Saying Goodbye To Extra Credit

Saying Goodbye To Extra Credit

Extra, extra! Read all about it! The benefits of receiving extra credit that Cowboy Crazies have grown accustomed to are no more. As of the 2015-2016 school year, non-academic extra credit is prohibited, meaning that, although students can still snag a few points for doing something extra inside the classroom, buying a ticket to support the basketball team or bringing in cans of soup is no longer deemed worthy of extra credit.

The district believes that students should be doing good deeds and volunteering for their own benefit,” says Mr. deMarrais, Pascack Hills principal and No. 1 fan of Cowboys athletics, who believes that the policy is for the greater good.  “There shouldn’t be any extra credit attached for doing something for the benefit of the community as a whole.”

DeMarrais’s argument holds some truth in it. Students shouldn’t be motivated by the idea of a two-point bump on their latest algebra quiz for doing something that benefits society, or specifically, their school. Although this may be the correct moral decision, several students aren’t exactly seeing it in that light.

Sophomore Olivia Lein believes that the flaw in it is that, “…if you work really hard in a class and you’re close to your goal grade (e.g. ending with an 89.3 and your goal is a 90) but not quite there, the extra credit really helps.”

After writing this article, this reporter has realized that is a common belief students have: It’s reasonable, but, quite frankly, it stinks. Seniors Deanna Hoffman and Kristina Hughes support Lein’s beliefs, with Hughes adding, “Even though we were receiving points which benefits us, it also benefits the world… or supporting our sports teams.”

A group that’s not as united as we thought were the educators at Hills. Although English teacher and newspaper advisor Ms. Rome admitted that she’d miss the extra boxes of tissues, she believes that, “…it makes sense that extra credit is only given if it’s relevant to the class.”

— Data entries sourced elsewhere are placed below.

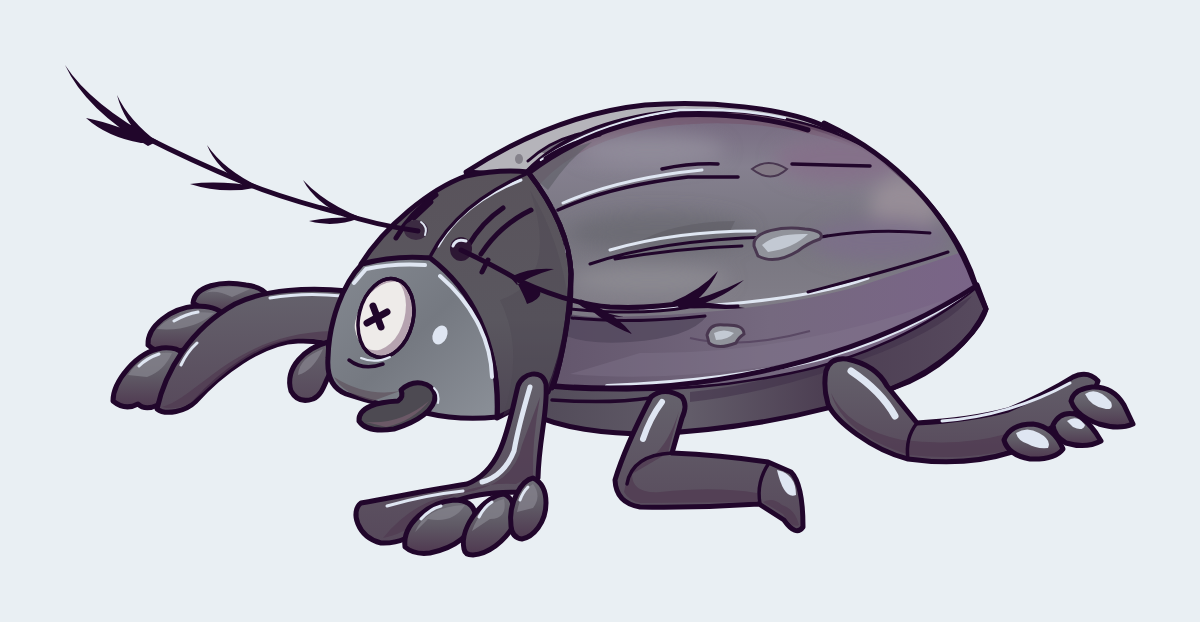
<!DOCTYPE html>
<html lang="en">
<head>
<meta charset="utf-8">
<title>Beetle illustration</title>
<style>
:root{--sky:#e9eff3;--ink:#21062b;--limb:#5f5a66;--limb-dark:#503b52;--shine:#dfe6f2;--soft:#85838d}
html,body{margin:0;height:100%;overflow:hidden;background:var(--sky)}
svg{display:block;width:1200px;height:622px}
.ink{stroke:var(--ink);stroke-width:5;stroke-linejoin:round;stroke-linecap:round}
.thin{stroke-width:3.5}
.line{fill:none}
.limb{fill:url(#limbFill)}
.toe{fill:url(#toeFill)}
.shade{fill:var(--limb-dark);opacity:.75}
.soft{fill:var(--soft);opacity:.75}
.shine{fill:var(--shine)}
.gleam{fill:none;stroke:var(--shine);stroke-linecap:round;stroke-linejoin:round}
.blade{fill:var(--ink)}
</style>
</head>
<body>
<svg viewBox="0 0 1200 622" role="img" aria-label="Drawn grey beetle lying flat with a cross for an eye">
<defs>
<linearGradient id="shellFill" x1="0" y1="0" x2="0" y2="1">
<stop offset="0" stop-color="#75687f"/><stop offset=".2" stop-color="#85808f"/><stop offset=".45" stop-color="#77757f"/><stop offset=".68" stop-color="#807d87"/><stop offset="1" stop-color="#6d6275"/>
</linearGradient>
<linearGradient id="bandFill" x1="0" y1="0" x2="1" y2="0">
<stop offset="0" stop-color="#63566c"/><stop offset=".5" stop-color="#75697f"/><stop offset="1" stop-color="#7a6488"/>
</linearGradient>
<linearGradient id="bellyFill" x1="0" y1="0" x2="1" y2="0">
<stop offset="0" stop-color="#514a58"/><stop offset=".35" stop-color="#625c69"/><stop offset=".65" stop-color="#4c3e52"/><stop offset="1" stop-color="#574a5e"/>
</linearGradient>
<linearGradient id="headFill" x1="0" y1="0" x2="1" y2="1">
<stop offset="0" stop-color="#858a92"/><stop offset=".5" stop-color="#757981"/><stop offset="1" stop-color="#8b9098"/>
</linearGradient>
<linearGradient id="neckFill" x1="0" y1="0" x2="0" y2="1">
<stop offset="0" stop-color="#59535b"/><stop offset=".6" stop-color="#5a575f"/><stop offset="1" stop-color="#4e4654"/>
</linearGradient>
<linearGradient id="limbFill" x1="0" y1="0" x2="0" y2="1">
<stop offset="0" stop-color="#65626c"/><stop offset="1" stop-color="#57495b"/>
</linearGradient>
<linearGradient id="toeFill" x1="0" y1="0" x2="0" y2="1">
<stop offset="0" stop-color="#716f79"/><stop offset=".45" stop-color="#605b66"/><stop offset="1" stop-color="#4f3850"/>
</linearGradient>
<filter id="blur" x="-30%" y="-50%" width="160%" height="200%"><feGaussianBlur stdDeviation="9"/></filter>
<clipPath id="shellClip"><path d="M527 172C560 138 605 120 670 112C740 108 815 120 868 150C925 188 962 240 976 286C930 325 860 358 790 372C710 389 630 392 556 386Q572 335 571 270Q560 215 527 172Z"/></clipPath>
<clipPath id="eyeClip"><ellipse cx="386" cy="318" rx="27" ry="40" transform="rotate(14 386 318)"/></clipPath>
</defs>

<rect width="1200" height="622" fill="var(--sky)"/>

<g id="far-front-leg">
<path class="toe ink" d="M193 303C195 286 221 280 246 285Q262 287 267 295L240 312Q215 318 193 303Z"/>
<path class="soft" d="M205 293Q222 283 250 289L232 297Q216 289 205 293Z"/>
<path class="toe ink" d="M148 345C147 326 171 308 196 306Q216 306 223 314L184 350Q160 357 148 345Z"/>
<path class="soft" d="M157 329Q175 309 214 313Q192 332 157 329Z"/>
<path class="toe ink" d="M113 401C113 382 136 352 162 348Q177 347 182 353L158 405Q145 411 138 404Q125 411 113 401Z"/>
<path class="soft" d="M128 375Q144 351 172 353Q164 371 147 377Z"/>
<path class="limb ink" d="M348 291C310 287 265 289 235 304C190 329 165 372 157 409C166 416 186 411 195 402C220 374 262 342 298 341Q322 340 336 348Z"/>
<path class="shade" d="M162 407C200 396 235 333 333 331L334 343Q310 336 290 340C244 350 214 384 192 402Q178 411 162 407Z"/>
<path class="gleam" stroke-width="3" d="M270 298Q304 292 342 296M181 365Q187 352 197 343M139 366Q147 358 159 354M174 321Q186 314 198 312"/>
<path class="limb ink" d="M328 342C306 348 284 367 291 391Q298 404 313 399C324 394 325 380 331 372Z"/>
<path class="soft" d="M323 349Q299 358 298 375Q313 371 323 349Z"/>
</g>

<g id="belly">
<path class="ink" fill="url(#bellyFill)" d="M540 385C670 400 850 372 977 285L986 309C973 339 938 373 893 388C810 418 730 430 650 434C605 434 560 428 532 414Z"/>
<path d="M690 392C770 385 880 350 972 296Q950 325 880 353Q780 392 690 402Z" fill="#40304a" opacity=".55"/>
<path class="line ink thin" d="M552 400Q610 404 650 398"/>
</g>

<g id="shell">
<path class="ink" fill="#b5b4ba" d="M466 172C520 137 580 112 645 105C710 100 785 108 824 126L860 150L650 150L529 176Z"/>
<path d="M556 156Q610 122 668 115L700 113Q610 110 540 152Z" fill="#77717e"/>
<path class="ink" fill="url(#shellFill)" d="M527 172C560 138 605 120 670 112C740 108 815 120 868 150C925 188 962 240 976 286C930 325 860 358 790 372C710 389 630 392 556 386Q572 335 571 270Q560 215 527 172Z"/>
<g clip-path="url(#shellClip)">
<path d="M525 178Q610 108 760 113Q830 118 880 158Q780 112 660 127Q580 140 540 184Z" fill="#75586f" opacity=".75"/>
<g filter="url(#blur)">
<ellipse cx="650" cy="150" rx="75" ry="16" fill="#9893a0" opacity=".7"/>
<ellipse cx="840" cy="160" rx="65" ry="24" fill="#847189"/>
<ellipse cx="905" cy="205" rx="35" ry="28" fill="#a2969f" opacity=".7"/>
<ellipse cx="660" cy="232" rx="90" ry="20" fill="#6a6870" opacity=".7"/>
<ellipse cx="650" cy="280" rx="80" ry="14" fill="#929098" opacity=".7"/>
<ellipse cx="880" cy="240" rx="70" ry="22" fill="#7c7088"/>
</g>
<path d="M550 316C670 320 780 308 860 286Q930 263 968 250L990 290Q870 360 780 380L550 395Z" fill="url(#bandFill)"/>
<path d="M568 314Q640 326 707 316Q690 338 630 342Q590 345 566 336Z" fill="#52475c" opacity=".75"/>
<path d="M640 353Q790 355 945 300Q870 350 770 366Q660 382 570 374Z" fill="#85798f" opacity=".35"/>
<path d="M527 172Q560 150 592 142Q569 159 548 190Z" fill="#62626a" opacity=".7"/>
<path d="M635 244Q670 222 735 221L730 231Q682 229 635 244Z" fill="#5c5b62" opacity=".5"/>
</g>
<path class="gleam" stroke-width="3" d="M563 203Q620 178 702 170M610 250Q675 231 755 231M640 309Q735 306 800 295Q840 288 868 278"/>
<path class="gleam" stroke-width="4" d="M607 386Q730 381 815 360Q905 336 968 291"/>
<path class="gleam" stroke-width="2.5" d="M541 160Q600 121 680 110Q740 108 785 118"/>
<path class="line ink" stroke-width="3" d="M530 172Q592 125 675 115Q750 112 808 130"/>
<g class="line ink thin">
<path d="M558 210Q610 186 688 177L738 177M662 169Q690 163 718 164M792 164L870 166"/>
<path d="M590 264Q660 240 770 237M615 259Q680 248 742 246M821 237Q870 228 930 233" stroke-width="3"/>
<path d="M571 309Q640 316 690 307L738 306M808 292Q900 268 948 252M572 318Q630 324 705 316" stroke-width="3"/>
<path d="M528 161Q550 141 579 134M545 158Q570 142 600 135" stroke-width="3"/>
</g>
<ellipse cx="519" cy="159" rx="4" ry="5" fill="#85828b"/>
<path class="line" d="M690 338Q740 350 810 331" stroke="#5a4964" stroke-width="2"/>
<path class="line ink" stroke-width="7" d="M824 123C895 156 948 212 974 282L986 309C980 330 945 367 893 388"/>
<path class="line ink" d="M556 386C710 398 870 355 976 286"/>
</g>

<g id="dew-drops" fill="#91939b" stroke="#493750" stroke-width="3">
<path d="M752 169Q768 157 787 169Q771 184 752 169Z" fill="#827985" stroke-width="2"/>
<path d="M754 246C752 230 785 226 805 229Q826 231 820 239Q808 243 798 251Q775 265 758 256Z"/>
<path d="M707 335Q710 323 724 325Q744 324 744 334Q738 338 736 343Q718 350 709 343Z"/>
<path class="shine" stroke="none" opacity=".65" d="M762 245Q775 233 808 234Q794 248 768 252ZM714 333Q724 328 734 333Q728 340 716 340Z"/>
</g>

<g id="thorax">
<path class="ink" fill="url(#neckFill)" d="M361 264C385 226 430 189 466 176Q500 169 528 172C552 203 570 237 571 274C570 315 563 358 548 392L497 418C500 370 490 315 430 258Z"/>
<path d="M500 300Q525 350 503 416L548 391Q564 350 568 300Q560 240 530 190Q560 280 500 300Z" fill="#4b4552" opacity=".35"/>
<path class="gleam" stroke-width="3" d="M438 246Q462 203 521 180M552 207Q564 229 567 252"/>
<path class="line ink thin" d="M431 255Q457 204 528 173"/>
<path class="line ink" stroke-width="2" d="M468 246Q482 222 503 208M481 254Q500 225 531 210M396 238Q411 212 436 195M414 218L431 202"/>
<path class="line ink" d="M528 172C552 203 570 237 571 274C570 315 563 358 552 388"/>
</g>

<g id="head">
<path class="ink" fill="url(#headFill)" d="M362 264Q394 255 430 258C470 288 500 340 497 417Q460 421 426 413Q385 407 346 394Q326 386 328 358C329 320 343 284 362 264Z"/>
<path d="M334 377Q365 397 400 391L373 401Q343 394 334 377Z" fill="#60535f" opacity=".7"/>
<path class="gleam" stroke-width="4" d="M354 283L366 269Q394 263 425 265M440 276C477 308 491 345 492 377"/>
<ellipse class="shine" cx="440" cy="335" rx="7" ry="10" transform="rotate(25 440 335)"/>
<g id="eye">
<ellipse class="ink thin" cx="386" cy="318" rx="27" ry="40" transform="rotate(14 386 318)" fill="#b6a3b0"/>
<ellipse cx="380" cy="313" rx="25" ry="38" transform="rotate(14 380 313)" fill="#eeebe9" clip-path="url(#eyeClip)"/>
<ellipse class="line ink thin" cx="386" cy="318" rx="27" ry="40" transform="rotate(14 386 318)"/>
<path class="line ink" stroke-width="7" d="M373 306L381 327M387 312L367 323" style="stroke-width:7"/>
<path class="line ink thin" d="M349 360Q363 371 383 364"/>
<path class="gleam" stroke-width="2" d="M361 358Q375 364 390 357"/>
</g>
<g id="mouth">
<path class="ink" fill="#4d4a52" d="M401 390C414 378 432 382 435 395C436 410 417 422 394 429Q367 433 359 421C358 407 378 402 398 401Q404 397 401 390Z"/>
<path d="M366 422Q400 425 429 401Q413 421 386 427Z" fill="#6c5967"/>
<path class="gleam" stroke-width="2" d="M434 388Q440 394 438 403"/>
</g>
</g>

<g id="antennae">
<g id="far-antenna">
<ellipse cx="416" cy="230" rx="12" ry="10" fill="#3c2b42"/>
<path class="gleam" stroke-width="2" d="M421 222Q428 227 425 235"/>
<path class="line ink" d="M418 231Q375 225 340 213Q285 199 245 183Q190 160 145 137"/>
<path class="blade" d="M65 65Q91 105 158 141L148 146Q86 110 65 65ZM117 95Q129 121 160 144L146 142Q124 122 117 95ZM86 118Q117 124 156 143L141 143Q107 137 86 118ZM207 145Q224 170 260 187L246 187Q216 168 207 145ZM190 184Q220 180 260 187Q224 195 190 184ZM303 180Q324 203 362 218L348 218Q315 203 303 180ZM309 221Q333 216 360 218Q334 228 309 221Z"/>
</g>
<g id="near-antenna">
<ellipse cx="461" cy="249" rx="11" ry="12" fill="#2d1734"/>
<path class="gleam" stroke-width="3" d="M453 246Q456 238 466 241"/>
<path class="line ink" d="M461 250Q493 265 520 281Q570 304 610 307Q650 309 690 302"/>
<path class="blade" d="M510 277Q530 267 554 269Q530 276 517 285ZM515 279Q524 295 527 304Q546 297 538 288ZM580 299Q616 313 632 334Q600 322 580 299ZM574 300Q604 314 624 317Q590 317 574 300ZM672 302Q701 290 718 271Q707 295 688 306ZM676 304Q711 297 744 280Q716 304 680 309ZM676 301Q715 302 745 308Q707 312 676 301Z"/>
<path class="line ink" stroke-width="2" d="M488 260L482 272"/>
</g>
</g>

<g id="near-front-leg">
<path class="limb ink" d="M518 386C522 373 542 368 546 384C548 412 539 438 538 478L520 492C475 492 441 500 423 525Q407 544 381 543C357 537 350 511 361 503C400 496 440 488 467 484C503 470 508 426 518 386Z"/>
<path class="shade" d="M540 397Q532 441 533 475L516 484Q477 481 437 503Q414 532 383 538Q415 498 463 493Q514 485 522 445Z"/>
<path class="gleam" stroke-width="5" d="M530 387Q518 428 514 451Q504 476 482 482"/>
<path class="gleam" stroke-width="3" d="M387 506Q425 495 463 491"/>
<path class="toe ink" d="M405 547C402 524 429 502 454 500Q473 500 475 514C474 535 454 548 430 553Q414 555 405 547Z"/>
<path class="soft" d="M415 532Q425 507 465 505Q453 524 428 519Z"/>
<path class="toe ink" d="M464 549C459 526 486 495 504 494Q517 499 514 525C504 542 488 554 473 555Q465 555 464 549Z"/>
<path class="soft" d="M472 531Q481 505 504 499Q508 519 490 519Z"/>
<path class="toe ink" d="M511 526C508 502 522 480 533 478Q546 484 546 503C546 523 533 537 522 539Q512 538 511 526Z"/>
<path class="soft" d="M517 512Q521 491 533 484Q542 496 533 508Z"/>
<path class="gleam" stroke-width="3" d="M421 519Q430 509 441 506M479 517Q484 507 492 502M520 500Q523 492 528 487"/>
</g>

<g id="middle-leg">
<path class="limb ink" d="M651 397Q664 386 682 397Q688 405 682 418L672 453Q720 455 768 462L791 472Q803 484 803 527Q796 537 784 520L759 504Q700 508 640 507Q616 503 615 480Q625 447 651 397Z"/>
<path class="shade" d="M624 492Q628 467 652 457Q669 443 679 411L668 453L632 474Q632 494 660 492Q715 486 757 493V502L640 503Q629 501 624 492Z"/>
<path class="line ink thin" d="M627 484Q632 455 672 453M769 463Q756 482 760 504"/>
<path class="shade" d="M763 502Q773 497 782 505Q795 509 799 525Q792 529 783 514Z"/>
<path class="gleam" stroke-width="6" d="M662 402Q650 418 643 439"/>
<path class="shine" d="M777 470Q796 474 796 495Q784 500 777 470Z"/>
</g>

<g id="hind-leg">
<path class="limb ink" d="M826 371Q830 357 847 359Q876 365 887 386L917 423Q970 420 1008 410Q1046 394 1073 377Q1088 370 1098 381L1090 404L1012 452Q965 467 908 459C872 450 835 421 828 404Q823 387 826 371Z"/>
<path class="shade" d="M831 393Q847 428 902 440Q960 447 1006 434L1010 450Q960 461 909 455Q843 434 831 393Z"/>
<path class="line ink thin" d="M917 423Q905 438 908 459"/>
<path class="gleam" stroke-width="7" d="M851 371Q881 391 895 416"/>
<path class="gleam" stroke-width="3" d="M942 421Q1010 416 1070 383"/>
<path class="toe ink" d="M1071 401Q1074 389 1092 387Q1113 386 1124 405L1133 424Q1119 430 1099 424Q1076 416 1071 401Z"/>
<path class="toe ink" d="M1053 425Q1060 411 1075 414Q1089 420 1101 441Q1086 449 1066 443Q1054 436 1053 425Z"/>
<path class="toe ink" d="M1004 440Q1010 424 1033 424Q1054 427 1063 449Q1055 460 1030 459Q1008 455 1004 440Z"/>
<path class="shine" d="M1085 394Q1097 386 1111 402Q1114 410 1106 409Q1091 407 1085 394ZM1067 421Q1077 414 1085 425Q1083 432 1073 427ZM1016 433Q1027 426 1039 433Q1052 440 1048 448Q1036 449 1028 444Q1018 441 1016 433Z"/>
</g>
</svg>
</body>
</html>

On the other end of the spectrum lies Mrs. Bloom, who, on top of teaching, is also the advisor for the PHHS Interact club, which recently organized a can drive. She said that it was a nice showing, but half of what they typically get, and many of these came from Interact members. Bloom strongly believes the cause relates to this removal of non-academic extra credit, saying, “I understand where administration is coming from but I feel it doesn’t make a huge difference on grades and teaches the valuable lesson of giving and, sometimes, we all need incentives. Eventually, the hope is it will become internalized and it will become something you want to do without an incentive.”

There’s an evident separation between the students and the administration, and a less noticeable, but just as present, separation between the teachers. Regardless, non-academic extra credit is still gone, and students have to wait until the end of the 180-day marking period and see if the extra credit could have even helped.